This is only one example of a disproportionate benefit conferred on one component of the environment — the delta smelt — by the top-down approach to protecting it. The result is a policy that is counter-productive because it is absolute, in circumstances where only a compromise could serve the environmental cause.
The late economist Elinor Ostrom has shown how even the problem of the commons can be handled fairly by small associations of the persons directly concerned:
The sharing of water among farmers in arid regions of Spain has been managed over centuries by locally constituted rules and courts established under local jurisdiction. Likewise the Alpine meadows of Switzerland are allocated by farmers under co-operative principles that promote both fair shares and the renewal of the resource.

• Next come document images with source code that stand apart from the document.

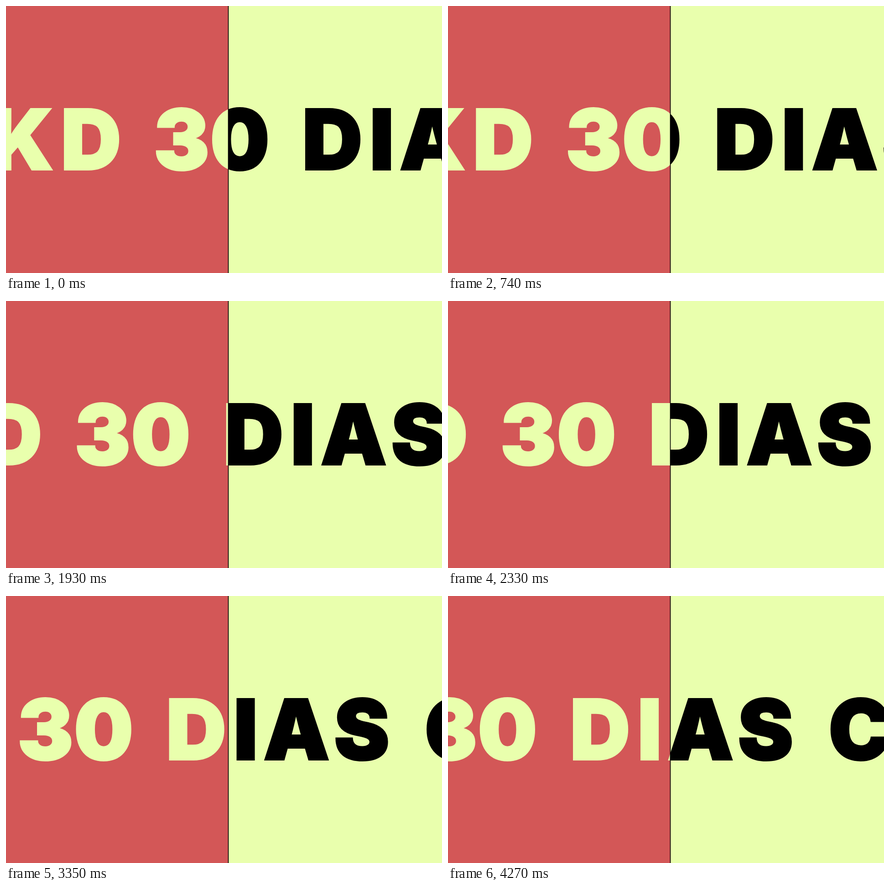
Animation, 956 px wide and 586 px high, one loop 4340 ms. Source, as an HTML page with a canvas:

```html
<!DOCTYPE html>
<html lang="pt">
<head>
<meta charset="utf-8">
<title>30 dias</title>
<style>
html, body { margin: 0; width: 100%; height: 100%; overflow: hidden; background: #e9ffad; }
canvas { display: block; }
</style>
</head>
<body>
<canvas id="stage" width="956" height="586"></canvas>
<script>
const W = 956, H = 586, SPLIT = 487, BASELINE = 359;
const RED = '#d35757', LIME = '#e9ffad', BLACK = '#000';
const LOOP = 4340, STEP_MS = 66.7, LAST_STEP = 64, STEP_PX = 5.97;

const ctx = document.getElementById('stage').getContext('2d');
ctx.font = '900 182.5px Inter, Roboto, "Liberation Sans", sans-serif';
ctx.lineWidth = 4;
ctx.miterLimit = 4;

// Each letter is centred by its ink on the given x.
const centres = [36.7, 187.5, 385, 512.7, 716.5, 824, 935.5, 1078.7, 1285];
const letters = [...'KD30DIASC'].map((char, i) => {
  const box = ctx.measureText(char);
  const inkCentre = (box.actualBoundingBoxRight - box.actualBoundingBoxLeft) / 2;
  return { char, x: centres[i] - inkCentre };
});

function drawHalf(left, width, back, ink, shift) {
  ctx.save();
  ctx.beginPath();
  ctx.rect(left, 0, width, H);
  ctx.clip();
  ctx.fillStyle = back;
  ctx.fillRect(left, 0, width, H);
  ctx.fillStyle = ctx.strokeStyle = ink;
  for (const { char, x } of letters) {
    ctx.fillText(char, x - shift, BASELINE);
    ctx.strokeText(char, x - shift, BASELINE);
  }
  ctx.restore();
}

function draw(now) {
  const step = Math.min(LAST_STEP, Math.floor((now % LOOP + 12) / STEP_MS));
  const shift = step * STEP_PX;
  drawHalf(0, SPLIT, RED, LIME, shift);
  drawHalf(SPLIT, W - SPLIT, LIME, BLACK, shift);
  ctx.fillStyle = BLACK;
  ctx.fillRect(SPLIT - 0.3, 0, 1.6, H);
}

const start = performance.now();
function tick() {
  draw(performance.now() - start);
  requestAnimationFrame(tick);
}
tick();
</script>
</body>
</html>
```
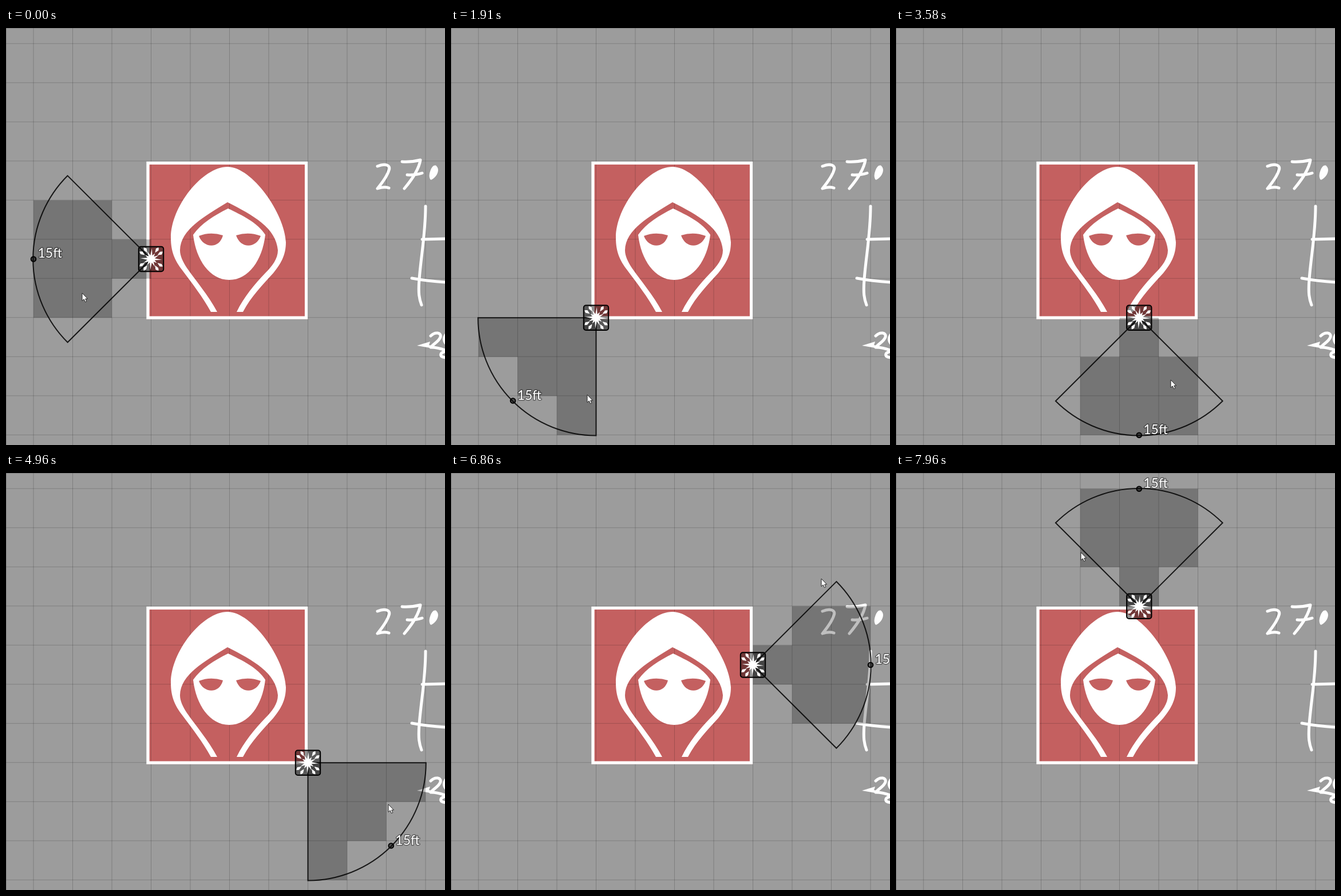
Recreate the animation shown at these times as an HTML page with a canvas. Size 767x730 px, loop 8000 ms.

```html
<!DOCTYPE html>
<html lang="en">
<head>
<meta charset="utf-8">
<title>Cone template around a token</title>
<style>
  html, body { margin: 0; width: 100%; height: 100%; overflow: hidden; background: #9c9c9c; }
  canvas { display: block; }
</style>
</head>
<body>
<canvas id="stage" width="767" height="730"></canvas>
<script>
const ctx = document.getElementById('stage').getContext('2d');
const W = 767, H = 730, LOOP = 8000, START = 300, STEP = 69.64;
const CELL = 68.5, CX = 390.5, CY = 370, RANGE = CELL * 3;
const RED = '#c46060';

// Snap points: [step, x, y] in cells from the token's centre
const snaps = [
  [0, -2, .5], [9, -2, 1.5], [19, -2, 2], [29, -1.5, 2], [38, -.5, 2],
  [46, .5, 2], [55, 1.5, 2], [63, 2, 2], [74, 2, 1.5], [81, 2, .5],
  [89, 2, -.5], [96, 2, -1.5], [101, 2, -2], [106, 1.5, -2], [110, .5, -2]
];

// Pointer path: [step, x, y]
const path = [
  [0, 133, 464], [6, 149, 545], [12, 171, 622], [14, 177, 629], [24, 238, 642],
  [34, 317, 618], [48, 480, 616], [58, 588, 614], [68, 668, 580],
  [81, 716, 405], [95, 647, 185], [103, 505, 128], [111, 323, 139]
];

const hood = new Path2D(`M387 243 C343 243 288 313 288 367 C288 392 295 407 308 424
  C326 448 343 470 358 497 H369 C353 467 332 443 316 420 C309 409 304 399 304 389
  C305 353 345 331 387 305 C432 328 472 350 475 389 C475 404 465 417 453 429
  C435 448 416 470 403 497 H414 C428 470 449 449 467 429 C480 413 489 398 489 375
  C487 325 430 243 387 243 Z`);
const face = new Path2D(`M388 316 C364 328 341 342 327 362 C332 406 356 441 390 441
  C424 441 448 406 453 362 C440 341 411 327 388 316 Z`);
const eyes = new Path2D(`M337 364 Q357 356 379 363 C373 387 345 386 337 364 Z
  M402 363 Q424 356 445 364 C437 386 410 387 402 363 Z`);
const scrawl = new Path2D(`M649 242 C661 237 673 239 669 249 C666 259 658 270 649 281 Q661 277 669 280
  M692 234 Q709 235 724 231 C721 250 707 268 696 281 M701 257 Q715 258 727 254
  M733 312 C733 360 725 400 722 440 C720 465 722 474 726 485
  M727 370 L767 369 M709 438 Q736 443 767 445
  M742 539 C750 531 761 533 759 541 C757 548 747 553 742 559 Q754 559 767 564
  M769 536 Q762 545 769 553 M769 566 C757 568 756 576 769 577`);
const loop = new Path2D('M743 263 C740 257 746 242 750 243 C755 248 752 257 743 263 Z');
const dash = new Path2D('M718 556 L741 549 L739 555 L760 560 L741 560 Z');
const arrow = new Path2D('M0 0 V13.5 L3.2 10.8 L5.4 15.6 L7.8 14.6 L5.7 10 H9.6 Z');

// Spiky star with a pair of loose shards towards each corner
function star() {
  const p = new Path2D();
  const polar = (r, deg) => [r * Math.cos(deg * Math.PI / 180), r * Math.sin(deg * Math.PI / 180)];
  for (let i = 0; i < 24; i++) {
    p.lineTo(...polar(i % 2 ? 6.5 : [19, 12, 15][i / 2 % 3], i * 15 + 4));
  }
  p.closePath();
  for (let i = 0; i < 8; i++) {
    const deg = 45 + (i >> 1) * 90 + (i % 2 ? 13 : -13);
    p.moveTo(...polar(13, deg));
    p.lineTo(...polar(20, deg + 9));
    p.lineTo(...polar(25, deg));
    p.lineTo(...polar(20, deg - 7));
    p.closePath();
  }
  return p;
}
const burst = star();

function fill(shape, color) {
  ctx.fillStyle = color;
  ctx.fill(shape);
}

function drawGrid() {
  ctx.fillStyle = 'rgba(0,0,0,.19)';
  ctx.fillRect(0, 0, 1, H);
  ctx.fillRect(0, 0, W, 1);
  for (let x = 47.5; x < W; x += CELL) ctx.fillRect(x, 0, 1, H);
  for (let y = 26.8; y < H; y += CELL) ctx.fillRect(0, y, W, 1);
}

function drawMap() {
  ctx.fillStyle = '#9c9c9c';
  ctx.fillRect(0, 0, W, H);
  ctx.fillStyle = RED;
  ctx.fillRect(246, 234, 281, 276);
  drawGrid();

  ctx.strokeStyle = '#fff';
  ctx.lineWidth = 5.3;
  ctx.strokeRect(248, 236.4, 276.6, 270.8);
  fill(hood, '#fff');
  fill(face, '#fff');
  fill(eyes, RED);

  ctx.lineWidth = 5;
  ctx.lineCap = ctx.lineJoin = 'round';
  ctx.stroke(scrawl);
  ctx.stroke(loop);
  fill(loop, '#fff');
  fill(dash, '#fff');
  ctx.lineCap = 'butt';
  ctx.lineJoin = 'miter';
}

function drawCells(x, y, angle, corner) {
  ctx.save();
  ctx.translate(x, y);
  ctx.rotate(corner ? angle - Math.PI / 4 : angle);
  ctx.beginPath();
  if (corner) {
    for (let i = 0; i < 3; i++) ctx.rect(0, i * CELL, (3 - i) * CELL, CELL);
  } else {
    ctx.rect(0, -CELL / 2, CELL, CELL);
    ctx.rect(CELL, -CELL * 1.5, CELL * 2, CELL * 3);
  }
  ctx.fillStyle = 'rgba(0,0,0,.25)';
  ctx.fill();
  ctx.restore();
}

function drawIcon(x, y) {
  ctx.save();
  ctx.translate(x, y);
  ctx.beginPath();
  ctx.roundRect(-21.7, -21.7, 43.4, 43.4, 4);
  ctx.fillStyle = 'rgba(0,0,0,.43)';
  ctx.fill();
  ctx.strokeStyle = '#000';
  ctx.lineWidth = 2;
  ctx.stroke();
  ctx.beginPath();
  ctx.rect(-20, -20, 40, 40);
  ctx.clip();
  fill(burst, '#fff');
  ctx.restore();
}

function drawTemplate(gx, gy) {
  const x = CX + gx * CELL, y = CY + gy * CELL + .2;
  const corner = Math.abs(gx) === Math.abs(gy);
  const angle = Math.atan2(Math.trunc(gy / 2), Math.trunc(gx / 2));
  const hx = x + RANGE * Math.cos(angle), hy = y + RANGE * Math.sin(angle);

  drawCells(x, y, angle, corner);
  ctx.beginPath();
  ctx.moveTo(x, y);
  ctx.arc(x, y, RANGE + .8, angle - Math.PI / 4, angle + Math.PI / 4);
  ctx.closePath();
  ctx.strokeStyle = 'rgba(0,0,0,.85)';
  ctx.lineWidth = 2;
  ctx.stroke();
  drawIcon(x, y);

  ctx.beginPath();
  ctx.arc(hx, hy, 4.3, 0, Math.PI * 2);
  ctx.fillStyle = 'rgba(0,0,0,.5)';
  ctx.fill();
  ctx.strokeStyle = '#000';
  ctx.stroke();

  ctx.save();
  ctx.font = '23px Lato, "Open Sans", sans-serif';
  ctx.lineJoin = 'round';
  ctx.lineWidth = 3;
  ctx.strokeStyle = 'rgba(0,0,0,.4)';
  ctx.strokeText('15ft', hx + 7.5, hy - 2);
  ctx.fillStyle = '#fff';
  ctx.fillText('15ft', hx + 7.5, hy - 2);
  ctx.restore();
}

// Smooth curve through the path points
function pointer(n) {
  let i = 0;
  while (i < path.length - 2 && path[i + 1][0] <= n) i++;
  const a = path[i], b = path[i + 1];
  const p = path[i - 1] || a, q = path[i + 2] || b;
  const span = b[0] - a[0], u = (n - a[0]) / span, v = 1 - u;
  return [1, 2].map(k => {
    const m0 = (b[k] - p[k]) / (b[0] - p[0]) * span;
    const m1 = (q[k] - a[k]) / (q[0] - a[0]) * span;
    return a[k] * (1 + 2 * u) * v * v + m0 * u * v * v
      + b[k] * u * u * (3 - 2 * u) - m1 * u * u * v;
  });
}

function drawPointer(n) {
  const [x, y] = pointer(n);
  ctx.save();
  ctx.translate(x, y);
  fill(arrow, '#fff');
  ctx.strokeStyle = '#222';
  ctx.lineWidth = 1;
  ctx.stroke(arrow);
  ctx.restore();
}

function draw(now) {
  const t = now % LOOP;
  const n = Math.min(111, Math.max(0, Math.floor((t - START) / STEP + 1.1)));
  const [, gx, gy] = snaps.findLast(s => s[0] <= n);
  drawMap();
  drawTemplate(gx, gy);
  drawPointer(n);
}

const t0 = performance.now();
function tick() {
  draw(performance.now() - t0);
  requestAnimationFrame(tick);
}
tick();
</script>
</body>
</html>
```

In general, ‘common pool resources’ can be managed as a stable asset, provided that: 1) they are managed by a local community; 2) those with a right to them are clearly identified and others clearly excluded; 3) there is a system of sanctions in place to punish misappropriation and abuse; 4) there is a collective decision-making process with easily accessible procedures for resolving conflict; and 5) the rights of the community are recognized by higher-level authorities.
Ostrom’s second condition for managing the commons deserves emphasis in this age of mass immigration; distinguishing those who belong from those who do not belong is a necessary precondition for successfully managing a common asset such as the natural environment. In Scruton’s words:
Ordinary people are less liable to accept sacrifices for the sake of their environment when the attachment to locality is being replaced by competition between self-identifying tribes, families and religions.... A conservative environmental policy that did not set limits to immigration [therefore] would have no chance of success.
Finally, we should note that the author’s championship of private associations does not mean that the law has no role to play in protecting the environment. On the contrary, it is the English common law of associations which allows clubs to appear as collective litigants in a court of law, with no permission from the state. A case in point: the reason most of the rivers of England are today clean and stocked with fish is that in 1948 a barrister and angler named John Eastwood founded the Anglers’ Conservation Association, which offers financial backing to those in a position to initiate legal proceedings against riparian polluters. In the landmark “Pride of Derby” case of 1952, three defendants — a private company, a nationalized industry, and a local government — were compelled to cease from polluting the River Derwent. This case shows how the law itself can serve as a homeostatic system to prevent encroachment by the government currently in power.
Even government regulation can have a place in a sound environmental policy, Scruton believes, as long as it limits itself to returning the costs of pollution to polluters, i.e., forbidding economic actors to externalize their costs.
How to Think Seriously about the Planet is a tour de force which brings the best of modern philosophical thought to bear on matters of the greatest practical and theoretical importance. To whatever frivolity academic philosophy departments may descend, true philosophical insight will remain with us as long as we have Roger Scruton.